Aim of the task - Line by line, give the data again exactly as it appears, but without pictures.
= Beginning of Section =
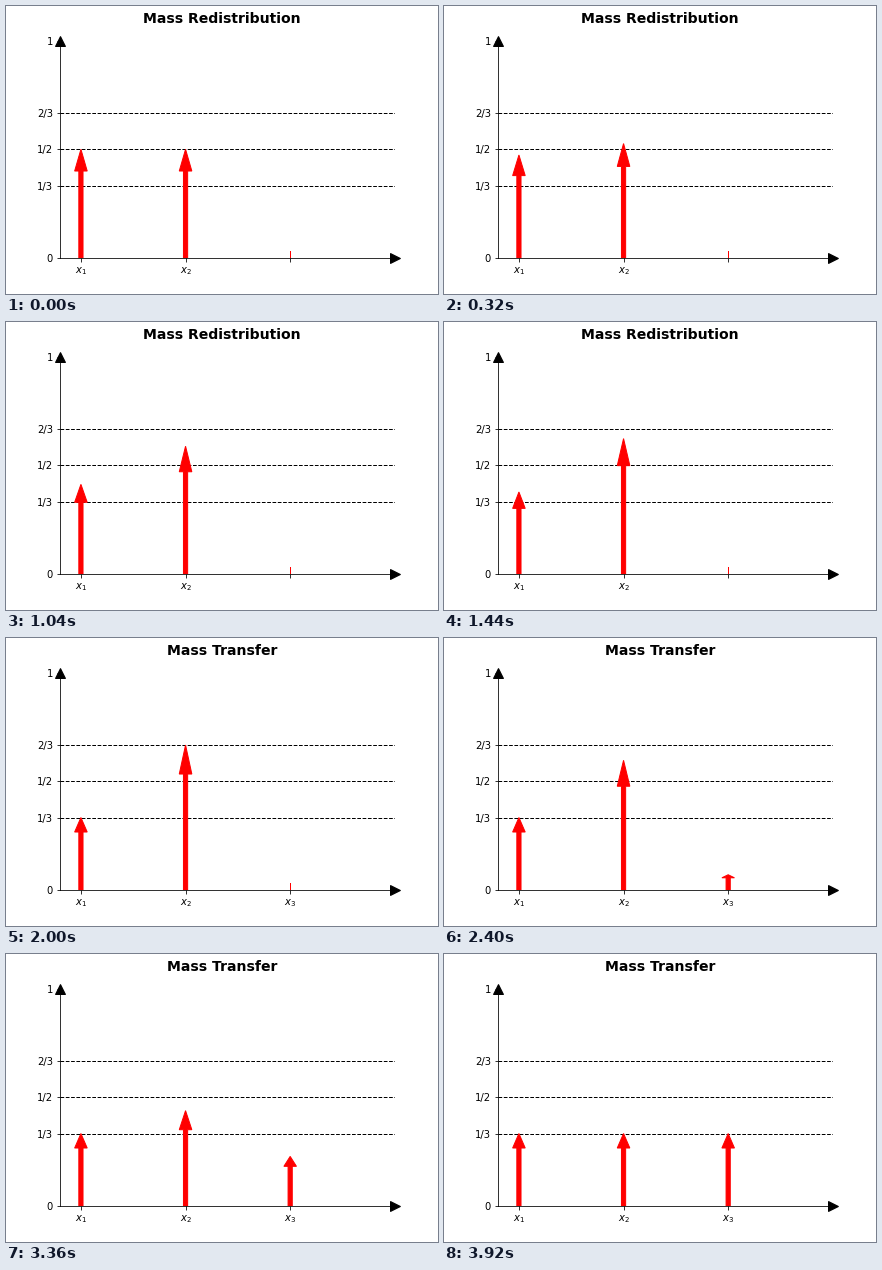
Animation, 432 px wide and 288 px high, one loop 4 s. Source, as a matplotlib script:

```python
import matplotlib.pyplot as plt
from matplotlib.animation import FuncAnimation

FRAMES, INTERVAL = 50, 80
STEP_MS = 100          # the pose changes every 100 ms
PHASE = 20             # poses in each half
XS = (0.1, 0.6, 1.1)
WIDTH = 0.02

plt.rcParams["font.family"] = "DejaVu Sans"
fig = plt.figure(figsize=(6, 4), dpi=72, facecolor="white")
ax = fig.add_axes([0.125, 0.125, 0.775, 0.755])
ax.set_xlim(0, 1.6)
ax.set_ylim(0, 1)
ax.spines[["top", "right"]].set_visible(False)
ax.set_yticks([0, 1 / 3, 1 / 2, 2 / 3, 1], ["0", "1/3", "1/2", "2/3", "1"])
ax.set_xticks(XS, ["$x_1$", "$x_2$", ""])
title = fig.suptitle("", fontsize=14, fontweight="bold")

for level in (1 / 3, 1 / 2, 2 / 3):
    ax.axhline(level, color="black", linestyle="--", linewidth=1, zorder=0.9)
for x, y, marker in ((1, 0, ">"), (0, 1, "^")):
    ax.plot(x, y, marker, color="black", markersize=10,
            transform=ax.transAxes, clip_on=False)

arrows = [ax.arrow(x, 0, 0, 0.5, width=WIDTH, head_width=3 * WIDTH,
                   head_length=0.1, length_includes_head=True,
                   color="red", linewidth=1) for x in XS]
# An empty mass shows as a thin upright stroke.
stub, = ax.plot([XS[2]] * 2, [0, 1.5 * WIDTH], color="red", linewidth=1)


def masses(pose):
    share = pose % PHASE / (PHASE - 1)
    if pose < PHASE:
        return 1 / 2 - share / 6, 1 / 2 + share / 6, 0
    return 1 / 3, 2 / 3 - share / 3, share / 3


def draw(frame):
    pose = frame * INTERVAL // STEP_MS
    moved = pose >= PHASE
    title.set_text("Mass Transfer" if moved else "Mass Redistribution")
    ax.set_xticklabels(["$x_1$", "$x_2$", "$x_3$" if moved else ""])
    heights = masses(pose)
    for arrow, height in zip(arrows, heights):
        arrow.set_visible(height > 0)
        if height > 0:
            arrow.set_data(dy=height, head_length=height / 5)
    stub.set_visible(heights[2] == 0)
    return [title, stub, *arrows]


anim = FuncAnimation(fig, draw, frames=FRAMES, interval=INTERVAL,
                     repeat=True, repeat_delay=0, blit=False)
plt.show()
```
= End of Section =
Answer box -
Animation, 432 px wide and 288 px high, one loop 4 s. Source, as a matplotlib script:

```python
import matplotlib.pyplot as plt
from matplotlib.animation import FuncAnimation

FRAMES, INTERVAL = 50, 80
STEP_MS = 100          # the pose changes every 100 ms
PHASE = 20             # poses in each half
XS = (0.1, 0.6, 1.1)
WIDTH = 0.02

plt.rcParams["font.family"] = "DejaVu Sans"
fig = plt.figure(figsize=(6, 4), dpi=72, facecolor="white")
ax = fig.add_axes([0.125, 0.125, 0.775, 0.755])
ax.set_xlim(0, 1.6)
ax.set_ylim(0, 1)
ax.spines[["top", "right"]].set_visible(False)
ax.set_yticks([0, 1 / 3, 1 / 2, 2 / 3, 1], ["0", "1/3", "1/2", "2/3", "1"])
ax.set_xticks(XS, ["$x_1$", "$x_2$", ""])
title = fig.suptitle("", fontsize=14, fontweight="bold")

for level in (1 / 3, 1 / 2, 2 / 3):
    ax.axhline(level, color="black", linestyle="--", linewidth=1, zorder=0.9)
for x, y, marker in ((1, 0, ">"), (0, 1, "^")):
    ax.plot(x, y, marker, color="black", markersize=10,
            transform=ax.transAxes, clip_on=False)

arrows = [ax.arrow(x, 0, 0, 0.5, width=WIDTH, head_width=3 * WIDTH,
                   head_length=0.1, length_includes_head=True,
                   color="red", linewidth=1) for x in XS]
# An empty mass shows as a thin upright stroke.
stub, = ax.plot([XS[2]] * 2, [0, 1.5 * WIDTH], color="red", linewidth=1)


def masses(pose):
    share = pose % PHASE / (PHASE - 1)
    if pose < PHASE:
        return 1 / 2 - share / 6, 1 / 2 + share / 6, 0
    return 1 / 3, 2 / 3 - share / 3, share / 3


def draw(frame):
    pose = frame * INTERVAL // STEP_MS
    moved = pose >= PHASE
    title.set_text("Mass Transfer" if moved else "Mass Redistribution")
    ax.set_xticklabels(["$x_1$", "$x_2$", "$x_3$" if moved else ""])
    heights = masses(pose)
    for arrow, height in zip(arrows, heights):
        arrow.set_visible(height > 0)
        if height > 0:
            arrow.set_data(dy=height, head_length=height / 5)
    stub.set_visible(heights[2] == 0)
    return [title, stub, *arrows]


anim = FuncAnimation(fig, draw, frames=FRAMES, interval=INTERVAL,
                     repeat=True, repeat_delay=0, blit=False)
plt.show()
```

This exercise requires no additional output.